What to work on: Pull every line holding the word "randomizer" from the data below and copy it.
── Supplied information
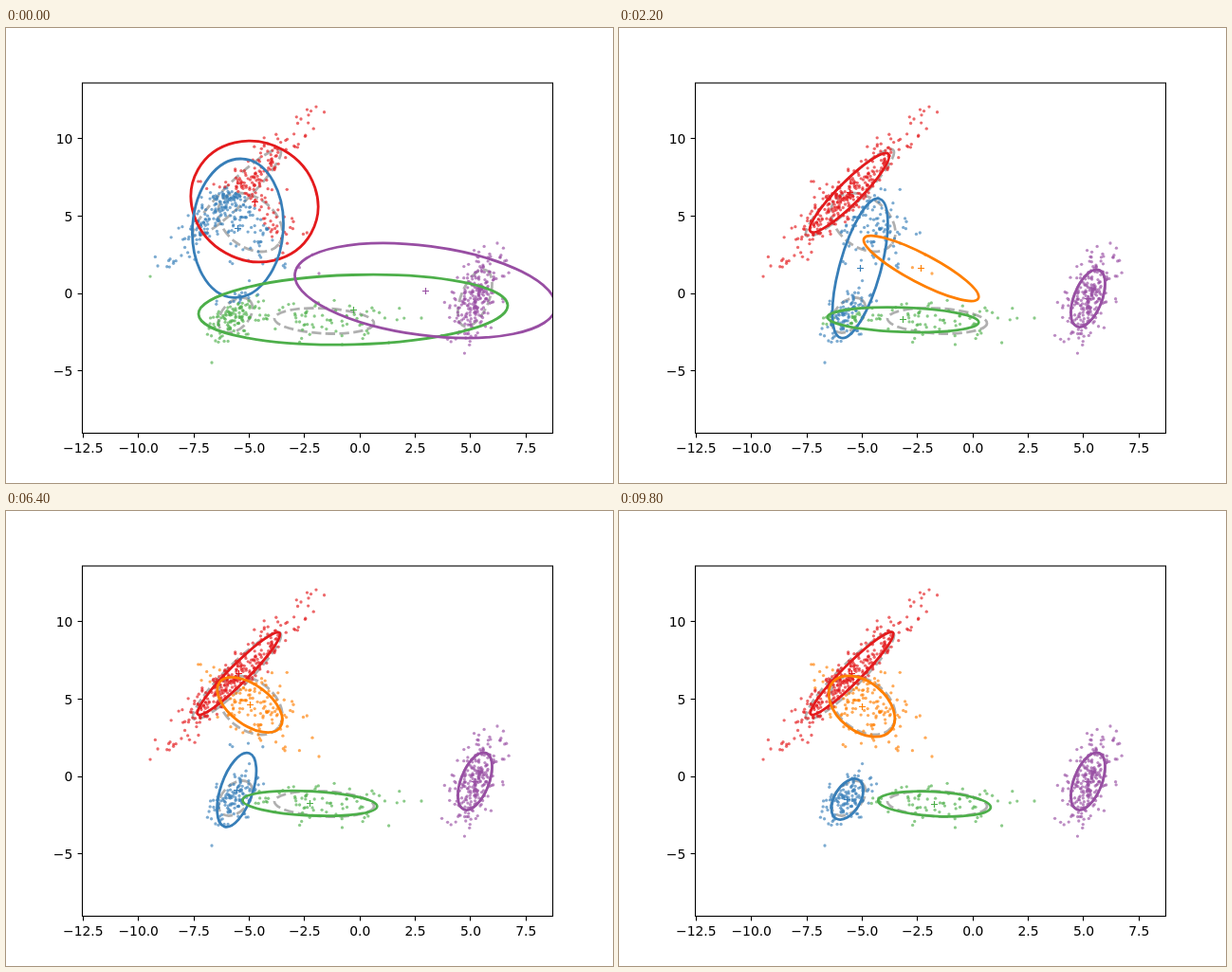
Animation, 640 px wide and 480 px high, one loop 10 s. Source, as an HTML page:

```html
<!DOCTYPE html>
<html lang="en">
<head>
<meta charset="utf-8">
<title>Mixture fit</title>
<style>
  html, body { margin: 0; width: 100%; height: 100%; overflow: hidden; background: #fff; }
  svg { display: block; width: 640px; height: 480px; }
  text { font: 13.89px "DejaVu Sans", sans-serif; fill: #000; }
</style>
</head>
<body>
<svg id="stage" viewBox="0 0 640 480">
  <defs><clipPath id="plot"><rect x="80" y="58" width="496.5" height="369.5"/></clipPath></defs>
  <g clip-path="url(#plot)">
    <g id="truth" fill="none" stroke="#b0b0b0" stroke-width="2.78" stroke-dasharray="10.3 4.4"></g>
    <g id="dots" fill-opacity=".65"></g>
    <g id="fits" fill="none"></g>
  </g>
  <g id="axes" fill="none" stroke="#000" stroke-width="1.1"></g>
  <g id="labels"></g>
</svg>
<script>
const STEP = 200, STEPS = 50;
const COLORS = ['#e41a1c', '#377eb8', '#4daf4a', '#984ea3', '#ff7f00'];
const ORANGE = 4, ORANGE_START = 2;

// Gaussians are [cx, cy, half width, half height, correlation] of the drawn ellipse,
// whose half extents are sqrt(2) standard deviations.
const TRUTH = [
  [243.5, 174, 46.5, 46, -.93],
  [242, 303, 18, 18.5, -.4],
  [335.5, 309, 52.5, 13.5, .18],
  [494.5, 285, 18, 30, -.5],
  [257.5, 205, 34, 31, .35]
];
const COUNTS = [275, 130, 72, 240, 148];
const OUTLIERS = [[330, 259], [160, 251], [311, 96], [438, 306], [217, 353], [518, 227]];

// Fitted components: [step, ...gaussian]
const KEYS = [
  [[0, 262, 183, 67, 63.8, .08], [3, 249, 173.8, 42.3, 44.3, -.79], [11, 243, 173.8, 41.8, 41.8, -.92],
   [37, 245.6, 171.3, 43.7, 43.7, -.95]],
  [[0, 244.5, 211.2, 48, 73.2, -.06], [3, 246.6, 225.3, 34.4, 78, -.17], [11, 254.2, 253.5, 29.2, 73.5, -.64],
   [27, 247, 279.5, 25.5, 60, -.6], [37, 240.8, 304, 16.8, 21.5, -.45]],
  [[0, 366, 297.2, 163, 37, -.12], [3, 347.8, 303.8, 148, 20.3, -.46], [11, 299.6, 307.8, 79.7, 13.2, .2],
   [27, 309.4, 307.8, 78, 13.2, .22], [37, 330, 309, 63, 13.4, .27], [49, 332.6, 309, 59.3, 13.4, .26]],
  [[0, 442, 277, 137.5, 50, .32], [3, 495, 284.2, 20, 30.4, -.52], [11, 494.5, 285.2, 18, 30.3, -.5]],
  [[3, 466.4, 283.3, 96.5, 38.6, .19], [11, 318.6, 253.6, 60.6, 34.4, .87], [19, 273.5, 211.4, 29.3, 22.6, .87],
   [27, 259.7, 203, 33.2, 25, .75], [37, 256, 206, 34.8, 32.2, .4]]
];

const el = (id) => document.getElementById(id);
function add(parent, tag, attrs, text) {
  const node = document.createElementNS('http://www.w3.org/2000/svg', tag);
  for (const k in attrs) node.setAttribute(k, attrs[k]);
  if (text) node.textContent = text;
  return parent.appendChild(node);
}

function randomizer(seed) {
  return () => {
    seed = (seed * 48271) % 2147483647;
    return seed / 2147483647;
  };
}

// Monotone cubic interpolation through the keys of one component
function fitAt(keys, s) {
  const last = keys.length - 1;
  if (s <= keys[0][0]) return keys[0].slice(1);
  if (s >= keys[last][0]) return keys[last].slice(1);
  const i = keys.findIndex(k => k[0] > s) - 1;
  const a = keys[i], b = keys[i + 1], h = b[0] - a[0], u = (s - a[0]) / h;
  const slope = (j, d) => (keys[j + 1][d] - keys[j][d]) / (keys[j + 1][0] - keys[j][0]);
  const tangent = (j, d) => {
    if (j === 0) return slope(0, d);
    if (j === last) return 0;
    const p = slope(j - 1, d), q = slope(j, d);
    return p * q <= 0 ? 0 : 2 * p * q / (p + q);
  };
  return a.map((v, d) =>
    v * (1 + 2 * u) * (1 - u) ** 2 + b[d] * u * u * (3 - 2 * u) +
    h * u * (1 - u) * (tangent(i, d) * (1 - u) - tangent(i + 1, d) * u)).slice(1);
}

function density([cx, cy, w, h, r], [x, y]) {
  const dx = (x - cx) / w, dy = (y - cy) / h, k = 1 - r * r;
  return Math.exp(-(dx * dx + dy * dy - 2 * r * dx * dy) / k) / (w * h * Math.sqrt(k));
}

// Half axes, center and angle of the ellipse
function ellipseAttrs([cx, cy, w, h, r]) {
  const a = w * w, b = h * h, c = r * w * h;
  const mid = (a + b) / 2, dev = Math.hypot((a - b) / 2, c);
  const angle = Math.atan2(2 * c, a - b) * 90 / Math.PI;
  return { rx: Math.sqrt(mid + dev), ry: Math.sqrt(mid - dev),
           transform: `translate(${cx} ${cy}) rotate(${angle})` };
}

function makePoints() {
  const rand = randomizer(1234), points = [...OUTLIERS];
  TRUTH.forEach(([cx, cy, w, h, r], k) => {
    for (let i = 0; i < COUNTS[k]; i++) {
      const m = Math.min(2.8, Math.sqrt(-2 * Math.log(1 - rand()))) / Math.SQRT2;
      const t = rand() * 2 * Math.PI, p = m * Math.cos(t), q = m * Math.sin(t);
      points.push([cx + w * p, cy + h * (r * p + Math.sqrt(1 - r * r) * q)]);
    }
  });
  return points;
}

// Every step: fitted components and the most likely one for each point
function makeSteps(points) {
  let weights = [.25, .25, .25, .25, 0];
  return Array.from({ length: STEPS }, (_, s) => {
    const fits = KEYS.map(keys => fitAt(keys, s));
    if (s >= ORANGE_START) weights[ORANGE] = Math.max(weights[ORANGE], .004);
    const sums = COLORS.map(() => 0);
    const owners = points.map(p => {
      const d = fits.map((g, k) => weights[k] * density(g, p));
      const total = d.reduce((a, b) => a + b, 0) || 1;
      d.forEach((v, k) => { sums[k] += v / total; });
      return d.indexOf(Math.max(...d));
    });
    weights = sums.map(v => v / points.length);
    return { fits, owners };
  });
}

function drawAxes() {
  const axes = el('axes'), labels = el('labels');
  add(axes, 'rect', { x: 80.5, y: 58, width: 496, height: 369.5 });
  const num = (v, digits) => (v < 0 ? '\u2212' : '') + Math.abs(v).toFixed(digits);
  for (let v = -12.5; v <= 7.5; v += 2.5) {
    const x = 373.2 + v * 23.35;
    add(axes, 'path', { d: `M${Math.floor(x) + .5} 427.5v4.9` });
    add(labels, 'text', { x, y: 447.6, 'text-anchor': 'middle' }, num(v, 1));
  }
  for (let v = -5; v <= 10; v += 5) {
    const y = 280 - v * 16.33;
    add(axes, 'path', { d: `M80.5 ${Math.floor(y) + .5}h-4.9` });
    add(labels, 'text', { x: 70.3, y: y + 5.2, 'text-anchor': 'end' }, num(v, 0));
  }
}

drawAxes();
TRUTH.forEach(g => add(el('truth'), 'ellipse', ellipseAttrs(g)));
const points = makePoints(), steps = makeSteps(points);
const dots = points.map(([cx, cy]) => add(el('dots'), 'circle', { cx, cy, r: 1.65 }));
const shapes = COLORS.map(stroke => {
  const group = add(el('fits'), 'g', { stroke });
  return { group,
    ring: add(group, 'ellipse', { 'stroke-width': 2.78 }),
    mark: add(group, 'path', { d: 'M-3.5 0h7M0-3.5v7', 'stroke-width': 1.2 }) };
});

let shown = -1;
function render(ms) {
  const s = Math.floor(ms / STEP) % STEPS;
  if (s === shown) return;
  shown = s;
  const { fits, owners } = steps[s];
  dots.forEach((dot, i) => dot.setAttribute('fill', COLORS[owners[i]]));
  shapes.forEach(({ group, ring, mark }, k) => {
    const attrs = ellipseAttrs(fits[k]);
    for (const name in attrs) ring.setAttribute(name, attrs[name]);
    const [x, y] = fits[k].map(v => Math.floor(v) + .5);
    mark.setAttribute('transform', `translate(${x} ${y})`);
    group.setAttribute('visibility', k === ORANGE && s < ORANGE_START ? 'hidden' : 'visible');
  });
}

const start = performance.now();
function tick() {
  render(performance.now() - start);
  requestAnimationFrame(tick);
}
tick();
</script>
</body>
</html>
```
────
Response to this exercise:
function randomizer(seed) {
  const rand = randomizer(1234), points = [...OUTLIERS];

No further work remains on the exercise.